Because amongst many issues, how exactly would you enforce a judgement? The NFTs would live on the blockchain forever. Sold on a different secondary marketplace. Minted on other chains and live on in perpetuity in those places too.
But back to the main crux of this article.
Unlike a trademark, copyright is an automatic property right. I.e. you don’t have to register a piece of work for copyright to subsist/exist.
Copyright only exists in certain categories: literary works, dramatic works, musical works, artistic works etc. You must also fulfil other legal requirements for a work to qualify as copyright.
With NFTs, we are likely looking at many, different types of copyright.
Copyright might exist in the smart contract itself, the artwork, the music (if it’s a #MusicNFT like the Happy Voices NFT project by musician David Choi) etc.
These are all separate copyrights.
But even if copyright exists, that doesn’t necessarily mean you own the many different types of copyright in an NFT after buying it.
That’s why a licensing agreement is so important. So that you know exactly what rights you obtain (and relevant restrictions that apply) upon purchasing an NFT.
Similar to trademarks, patents are not automatic rights. You must register them in each jurisdiction you want to have patent protection in.
Patents are generally hard to obtain, because they’re very oppressive.
Because whoever gets a patent, has complete monopoly over whatever that patent covers for a fixed period (likely 20 years, depending on your jurisdiction).
The kind of IP you might have with an NFT would very unlikely cover a patent, because a patent must contain the following 4 elements:
- be over an invention;
- be novel;
- have an inventive step; and
- be capable of industrial application.
There are discussions that an NFT can be used to transfer patent rights from one owner to the other, but that’s a very different scenario altogether.
4. Design Rights
Design rights can be both unregistered (it arises automatically) and registered.
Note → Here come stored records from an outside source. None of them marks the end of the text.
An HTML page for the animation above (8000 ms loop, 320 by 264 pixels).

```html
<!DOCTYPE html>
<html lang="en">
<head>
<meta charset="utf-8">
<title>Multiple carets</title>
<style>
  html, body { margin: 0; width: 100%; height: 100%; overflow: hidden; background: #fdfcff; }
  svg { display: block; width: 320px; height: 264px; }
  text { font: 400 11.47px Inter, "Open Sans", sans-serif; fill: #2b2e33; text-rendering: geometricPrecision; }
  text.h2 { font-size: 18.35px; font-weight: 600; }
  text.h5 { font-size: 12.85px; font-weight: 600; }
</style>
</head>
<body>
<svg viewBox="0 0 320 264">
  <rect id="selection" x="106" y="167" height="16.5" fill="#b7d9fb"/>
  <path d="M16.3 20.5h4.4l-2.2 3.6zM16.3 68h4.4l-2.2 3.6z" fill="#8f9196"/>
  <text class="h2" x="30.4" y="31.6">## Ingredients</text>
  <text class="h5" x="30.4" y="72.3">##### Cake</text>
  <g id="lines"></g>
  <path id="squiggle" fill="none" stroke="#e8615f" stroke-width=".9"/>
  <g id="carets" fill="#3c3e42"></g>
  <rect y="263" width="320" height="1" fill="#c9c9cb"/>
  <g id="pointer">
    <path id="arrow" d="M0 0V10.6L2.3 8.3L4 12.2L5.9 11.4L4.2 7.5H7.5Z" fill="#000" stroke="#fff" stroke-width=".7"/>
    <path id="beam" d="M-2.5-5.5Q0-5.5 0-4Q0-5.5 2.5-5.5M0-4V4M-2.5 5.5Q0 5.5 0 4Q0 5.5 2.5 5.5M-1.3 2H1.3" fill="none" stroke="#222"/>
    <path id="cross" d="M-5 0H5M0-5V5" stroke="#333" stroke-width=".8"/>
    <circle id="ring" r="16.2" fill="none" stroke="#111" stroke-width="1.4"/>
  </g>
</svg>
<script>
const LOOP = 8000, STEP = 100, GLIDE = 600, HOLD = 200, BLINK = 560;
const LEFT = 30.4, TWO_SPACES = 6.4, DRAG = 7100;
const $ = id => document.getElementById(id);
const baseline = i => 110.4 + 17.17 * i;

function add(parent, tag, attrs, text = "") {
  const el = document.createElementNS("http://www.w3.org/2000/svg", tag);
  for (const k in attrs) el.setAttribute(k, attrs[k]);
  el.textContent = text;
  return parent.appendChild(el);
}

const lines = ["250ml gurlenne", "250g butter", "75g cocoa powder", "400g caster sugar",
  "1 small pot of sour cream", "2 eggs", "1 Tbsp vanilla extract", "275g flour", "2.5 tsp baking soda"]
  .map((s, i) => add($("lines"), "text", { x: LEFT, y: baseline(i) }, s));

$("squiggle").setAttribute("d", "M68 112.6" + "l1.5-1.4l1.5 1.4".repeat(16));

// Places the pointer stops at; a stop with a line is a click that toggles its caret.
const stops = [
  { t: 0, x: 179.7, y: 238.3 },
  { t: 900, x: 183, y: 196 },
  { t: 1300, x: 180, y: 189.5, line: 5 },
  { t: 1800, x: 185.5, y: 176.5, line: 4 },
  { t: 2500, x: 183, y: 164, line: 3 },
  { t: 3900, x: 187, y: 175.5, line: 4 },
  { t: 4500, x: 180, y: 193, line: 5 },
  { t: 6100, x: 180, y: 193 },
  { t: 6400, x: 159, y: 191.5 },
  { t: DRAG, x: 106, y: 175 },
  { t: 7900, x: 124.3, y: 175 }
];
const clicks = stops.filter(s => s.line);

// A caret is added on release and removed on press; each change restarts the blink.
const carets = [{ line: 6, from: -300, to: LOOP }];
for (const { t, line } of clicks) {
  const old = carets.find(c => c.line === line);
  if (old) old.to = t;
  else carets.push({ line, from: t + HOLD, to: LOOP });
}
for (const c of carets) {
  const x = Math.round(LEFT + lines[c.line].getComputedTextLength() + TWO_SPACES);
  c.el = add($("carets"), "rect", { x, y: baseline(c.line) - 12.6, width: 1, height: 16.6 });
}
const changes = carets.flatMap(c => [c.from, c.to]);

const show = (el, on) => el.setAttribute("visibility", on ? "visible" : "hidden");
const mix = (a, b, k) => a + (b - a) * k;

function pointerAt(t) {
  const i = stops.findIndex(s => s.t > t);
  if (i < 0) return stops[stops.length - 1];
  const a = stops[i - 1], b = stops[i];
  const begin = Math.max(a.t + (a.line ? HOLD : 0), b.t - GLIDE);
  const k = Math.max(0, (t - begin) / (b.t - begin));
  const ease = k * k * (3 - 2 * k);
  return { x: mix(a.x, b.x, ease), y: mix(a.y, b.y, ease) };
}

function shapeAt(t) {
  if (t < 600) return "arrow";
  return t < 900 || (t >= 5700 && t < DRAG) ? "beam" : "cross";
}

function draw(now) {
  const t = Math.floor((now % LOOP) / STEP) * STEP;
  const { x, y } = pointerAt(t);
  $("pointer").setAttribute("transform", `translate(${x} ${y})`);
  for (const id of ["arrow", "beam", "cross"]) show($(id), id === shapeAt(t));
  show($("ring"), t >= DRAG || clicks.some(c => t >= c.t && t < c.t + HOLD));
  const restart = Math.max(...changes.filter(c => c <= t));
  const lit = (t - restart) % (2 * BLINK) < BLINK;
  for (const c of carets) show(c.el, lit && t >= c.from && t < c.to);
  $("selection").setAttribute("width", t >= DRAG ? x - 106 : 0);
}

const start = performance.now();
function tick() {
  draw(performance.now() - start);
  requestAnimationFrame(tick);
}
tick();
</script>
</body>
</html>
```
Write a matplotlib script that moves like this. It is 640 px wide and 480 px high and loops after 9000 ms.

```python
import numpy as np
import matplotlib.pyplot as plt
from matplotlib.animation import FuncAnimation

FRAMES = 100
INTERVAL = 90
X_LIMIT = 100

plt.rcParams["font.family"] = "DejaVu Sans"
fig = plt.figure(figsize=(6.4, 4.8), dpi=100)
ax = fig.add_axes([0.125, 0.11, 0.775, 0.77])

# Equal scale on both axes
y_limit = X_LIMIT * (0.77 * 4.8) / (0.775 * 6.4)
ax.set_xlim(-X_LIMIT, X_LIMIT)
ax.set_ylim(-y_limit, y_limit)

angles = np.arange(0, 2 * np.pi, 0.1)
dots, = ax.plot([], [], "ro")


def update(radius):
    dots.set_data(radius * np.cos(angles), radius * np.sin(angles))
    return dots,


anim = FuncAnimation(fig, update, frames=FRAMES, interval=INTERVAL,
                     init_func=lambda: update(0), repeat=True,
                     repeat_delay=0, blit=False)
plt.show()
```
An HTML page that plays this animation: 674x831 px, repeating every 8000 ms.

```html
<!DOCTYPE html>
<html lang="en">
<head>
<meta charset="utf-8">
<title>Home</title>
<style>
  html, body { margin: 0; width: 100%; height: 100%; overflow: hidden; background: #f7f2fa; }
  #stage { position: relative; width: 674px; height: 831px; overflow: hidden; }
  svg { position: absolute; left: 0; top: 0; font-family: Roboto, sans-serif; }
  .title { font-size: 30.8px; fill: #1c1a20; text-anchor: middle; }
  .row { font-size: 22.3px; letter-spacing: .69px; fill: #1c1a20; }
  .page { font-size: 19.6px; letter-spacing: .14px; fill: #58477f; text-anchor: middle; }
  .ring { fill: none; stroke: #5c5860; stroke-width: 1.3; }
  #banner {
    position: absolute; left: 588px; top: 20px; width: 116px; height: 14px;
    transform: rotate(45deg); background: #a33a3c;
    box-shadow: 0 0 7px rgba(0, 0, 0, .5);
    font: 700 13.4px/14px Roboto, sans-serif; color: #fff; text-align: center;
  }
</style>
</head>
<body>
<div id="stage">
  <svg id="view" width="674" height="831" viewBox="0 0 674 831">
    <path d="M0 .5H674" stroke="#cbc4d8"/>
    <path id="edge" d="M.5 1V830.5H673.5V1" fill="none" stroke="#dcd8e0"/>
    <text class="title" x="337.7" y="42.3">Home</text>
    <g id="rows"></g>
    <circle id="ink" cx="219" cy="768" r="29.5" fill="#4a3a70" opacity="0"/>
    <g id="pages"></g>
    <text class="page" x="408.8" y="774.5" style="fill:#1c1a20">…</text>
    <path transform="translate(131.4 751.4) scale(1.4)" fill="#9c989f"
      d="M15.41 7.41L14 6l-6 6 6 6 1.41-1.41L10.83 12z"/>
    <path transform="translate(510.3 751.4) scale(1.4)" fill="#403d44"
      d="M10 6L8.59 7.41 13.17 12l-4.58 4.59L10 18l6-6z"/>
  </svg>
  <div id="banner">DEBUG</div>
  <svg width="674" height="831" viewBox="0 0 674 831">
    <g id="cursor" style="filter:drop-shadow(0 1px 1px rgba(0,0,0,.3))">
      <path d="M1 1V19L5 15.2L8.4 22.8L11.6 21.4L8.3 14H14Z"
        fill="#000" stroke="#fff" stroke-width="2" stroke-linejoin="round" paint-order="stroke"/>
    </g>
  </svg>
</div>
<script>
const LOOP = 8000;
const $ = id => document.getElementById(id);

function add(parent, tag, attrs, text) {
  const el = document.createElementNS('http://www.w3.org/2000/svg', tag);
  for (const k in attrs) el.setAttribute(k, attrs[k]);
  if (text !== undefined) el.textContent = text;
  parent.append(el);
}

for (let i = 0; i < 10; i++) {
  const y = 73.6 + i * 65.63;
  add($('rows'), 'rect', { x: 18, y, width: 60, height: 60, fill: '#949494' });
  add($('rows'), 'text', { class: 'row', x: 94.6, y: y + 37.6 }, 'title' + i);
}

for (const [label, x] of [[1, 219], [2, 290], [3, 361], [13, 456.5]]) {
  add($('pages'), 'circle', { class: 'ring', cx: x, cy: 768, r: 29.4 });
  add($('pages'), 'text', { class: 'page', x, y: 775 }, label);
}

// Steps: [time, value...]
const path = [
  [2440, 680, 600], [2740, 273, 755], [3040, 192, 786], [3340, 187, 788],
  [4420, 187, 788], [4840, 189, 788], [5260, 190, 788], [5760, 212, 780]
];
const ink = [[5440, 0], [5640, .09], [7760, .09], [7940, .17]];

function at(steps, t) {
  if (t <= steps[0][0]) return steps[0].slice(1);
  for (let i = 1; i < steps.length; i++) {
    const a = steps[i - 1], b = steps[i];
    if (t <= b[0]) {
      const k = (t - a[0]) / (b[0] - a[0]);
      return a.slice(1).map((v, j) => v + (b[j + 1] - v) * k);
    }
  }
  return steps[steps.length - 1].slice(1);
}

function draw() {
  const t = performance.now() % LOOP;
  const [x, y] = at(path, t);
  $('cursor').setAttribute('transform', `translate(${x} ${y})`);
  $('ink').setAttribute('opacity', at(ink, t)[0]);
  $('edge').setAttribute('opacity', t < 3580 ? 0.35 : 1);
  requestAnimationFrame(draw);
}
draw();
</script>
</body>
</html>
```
There are overlaps with copyright, but design focuses on protecting the shape, configuration and appearance of a work.
Design rights are often registered in addition to other IP rights because hey, you always want more protection, right?
In short, when looking at an NFT, the kind of IPRs that might exist will likely cover trademark, copyright, patent and/or design rights.
But just because you (the NFT holder) can show that these specific IPRs exist, that doesn’t automatically mean that you own any/all the existing IPRs when you buy an NFT.
In actuality, you have purchased an authentication of ownership of the asset (in the form of a digital file), which doesn’t always mean an automatic transfer of the underlying asset.
It’s more likely that you have acquired a licence to use the NFT for non-commercial purposes and have a digitally authenticated certificate to prove that you own the digital asset.
If there is only one takeaway from this article, it is this: always look for the applicable licensing agreement and know what terms you’re agreeing to.
Don’t just rely on what’s shouted on Twitter or mention casually on Twitter Spaces and/or Discord channels.